**Task item**:
Show me each line of the listing below where the word "entity" appears.

+===+

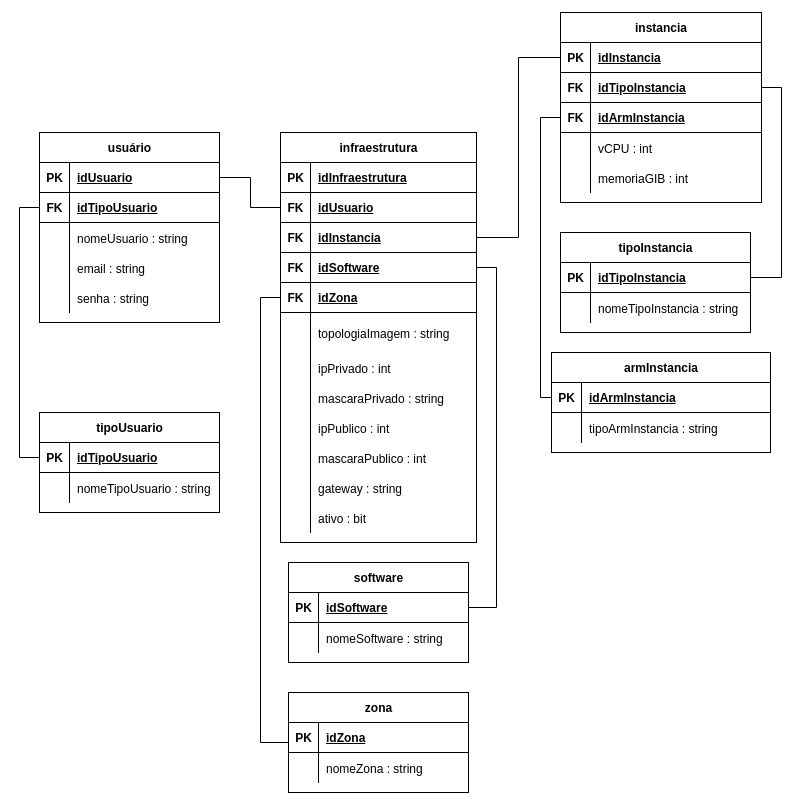
<!DOCTYPE html>
<html lang="pt-BR">
<head>
<meta charset="utf-8">
<title>Modelo de dados: infraestrutura</title>
<style>
:root { --ink: #000; --paper: #fff; --row: 30px; }
* { box-sizing: border-box; }
html, body { margin: 0; background: var(--paper); }
body { width: 795px; height: 805px; overflow: hidden; }
.diagram {
  position: relative; width: 795px; height: 805px; overflow: hidden;
  background: var(--paper); color: var(--ink);
  font: 12px/14px "Liberation Sans", Arial, sans-serif;
}
.connectors { position: absolute; left: 0; top: 0; fill: none; stroke: var(--ink); stroke-width: 1; }
.entity {
  position: absolute; padding-bottom: 9px;
  border: 1px solid var(--ink); background: var(--paper);
}
.entity h2 {
  display: flex; align-items: center; justify-content: center;
  height: var(--row); margin: 0; padding-top: 1px;
  border-bottom: 1px solid var(--ink); font: inherit; font-weight: 700;
}
.field { display: flex; height: var(--row); white-space: nowrap; }
.field b, .field span { display: flex; align-items: center; padding-top: 1px; }
.field b { flex: 0 0 30px; justify-content: center; border-right: 1px solid var(--ink); }
.field span { padding-left: 7px; }
.key { border-bottom: 1px solid var(--ink); }
.key span { font-weight: 700; text-decoration: underline; }
.tall { height: 40px; }

.usuario { left: 39px; top: 132px; width: 181px; height: 191px; }
.tipo-usuario { left: 39px; top: 412px; width: 181px; height: 101px; }
.infraestrutura { left: 280px; top: 132px; width: 197px; height: 411px; }
.software { left: 288px; top: 562px; width: 181px; height: 101px; }
.zona { left: 288px; top: 692px; width: 181px; height: 101px; }
.instancia { left: 560px; top: 12px; width: 202px; height: 191px; }
.tipo-instancia { left: 560px; top: 232px; width: 191px; height: 101px; }
.arm-instancia { left: 551px; top: 352px; width: 220px; height: 101px; }
</style>
</head>
<body>
<main class="diagram">
  <svg class="connectors" width="795" height="805" viewBox="0 0 795 805" aria-hidden="true">
    <g transform="translate(.5 .5)">
      <path d="M219 177H250V207H280"/>
      <path d="M39 207H19V457H39"/>
      <path d="M476 237H518V57H560"/>
      <path d="M476 267H496V607H468"/>
      <path d="M280 297H260V742H288"/>
      <path d="M761 87H781V277H750"/>
      <path d="M560 117H540V397H551"/>
    </g>
  </svg>

  <section class="entity usuario">
    <h2>usuário</h2>
    <div class="field key"><b>PK</b><span>idUsuario</span></div>
    <div class="field key"><b>FK</b><span>idTipoUsuario</span></div>
    <div class="field"><b></b><span>nomeUsuario : string</span></div>
    <div class="field"><b></b><span>email : string</span></div>
    <div class="field"><b></b><span>senha : string</span></div>
  </section>

  <section class="entity tipo-usuario">
    <h2>tipoUsuario</h2>
    <div class="field key"><b>PK</b><span>idTipoUsuario</span></div>
    <div class="field"><b></b><span>nomeTipoUsuario : string</span></div>
  </section>

  <section class="entity infraestrutura">
    <h2>infraestrutura</h2>
    <div class="field key"><b>PK</b><span>idInfraestrutura</span></div>
    <div class="field key"><b>FK</b><span>idUsuario</span></div>
    <div class="field key"><b>FK</b><span>idInstancia</span></div>
    <div class="field key"><b>FK</b><span>idSoftware</span></div>
    <div class="field key"><b>FK</b><span>idZona</span></div>
    <div class="field tall"><b></b><span>topologiaImagem : string</span></div>
    <div class="field"><b></b><span>ipPrivado : int</span></div>
    <div class="field"><b></b><span>mascaraPrivado : string</span></div>
    <div class="field"><b></b><span>ipPublico : int</span></div>
    <div class="field"><b></b><span>mascaraPublico : int</span></div>
    <div class="field"><b></b><span>gateway : string</span></div>
    <div class="field"><b></b><span>ativo : bit</span></div>
  </section>

  <section class="entity software">
    <h2>software</h2>
    <div class="field key"><b>PK</b><span>idSoftware</span></div>
    <div class="field"><b></b><span>nomeSoftware : string</span></div>
  </section>

  <section class="entity zona">
    <h2>zona</h2>
    <div class="field key"><b>PK</b><span>idZona</span></div>
    <div class="field"><b></b><span>nomeZona : string</span></div>
  </section>

  <section class="entity instancia">
    <h2>instancia</h2>
    <div class="field key"><b>PK</b><span>idInstancia</span></div>
    <div class="field key"><b>FK</b><span>idTipoInstancia</span></div>
    <div class="field key"><b>FK</b><span>idArmInstancia</span></div>
    <div class="field"><b></b><span>vCPU : int</span></div>
    <div class="field"><b></b><span>memoriaGIB : int</span></div>
  </section>

  <section class="entity tipo-instancia">
    <h2>tipoInstancia</h2>
    <div class="field key"><b>PK</b><span>idTipoInstancia</span></div>
    <div class="field"><b></b><span>nomeTipoInstancia : string</span></div>
  </section>

  <section class="entity arm-instancia">
    <h2>armInstancia</h2>
    <div class="field key"><b>PK</b><span>idArmInstancia</span></div>
    <div class="field"><b></b><span>tipoArmInstancia : string</span></div>
  </section>
</main>
</body>
</html>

+===+

**Result for this task**:
.entity {
.entity h2 {
  <section class="entity usuario">
  <section class="entity tipo-usuario">
  <section class="entity infraestrutura">
  <section class="entity software">
  <section class="entity zona">
  <section class="entity instancia">
  <section class="entity tipo-instancia">
  <section class="entity arm-instancia">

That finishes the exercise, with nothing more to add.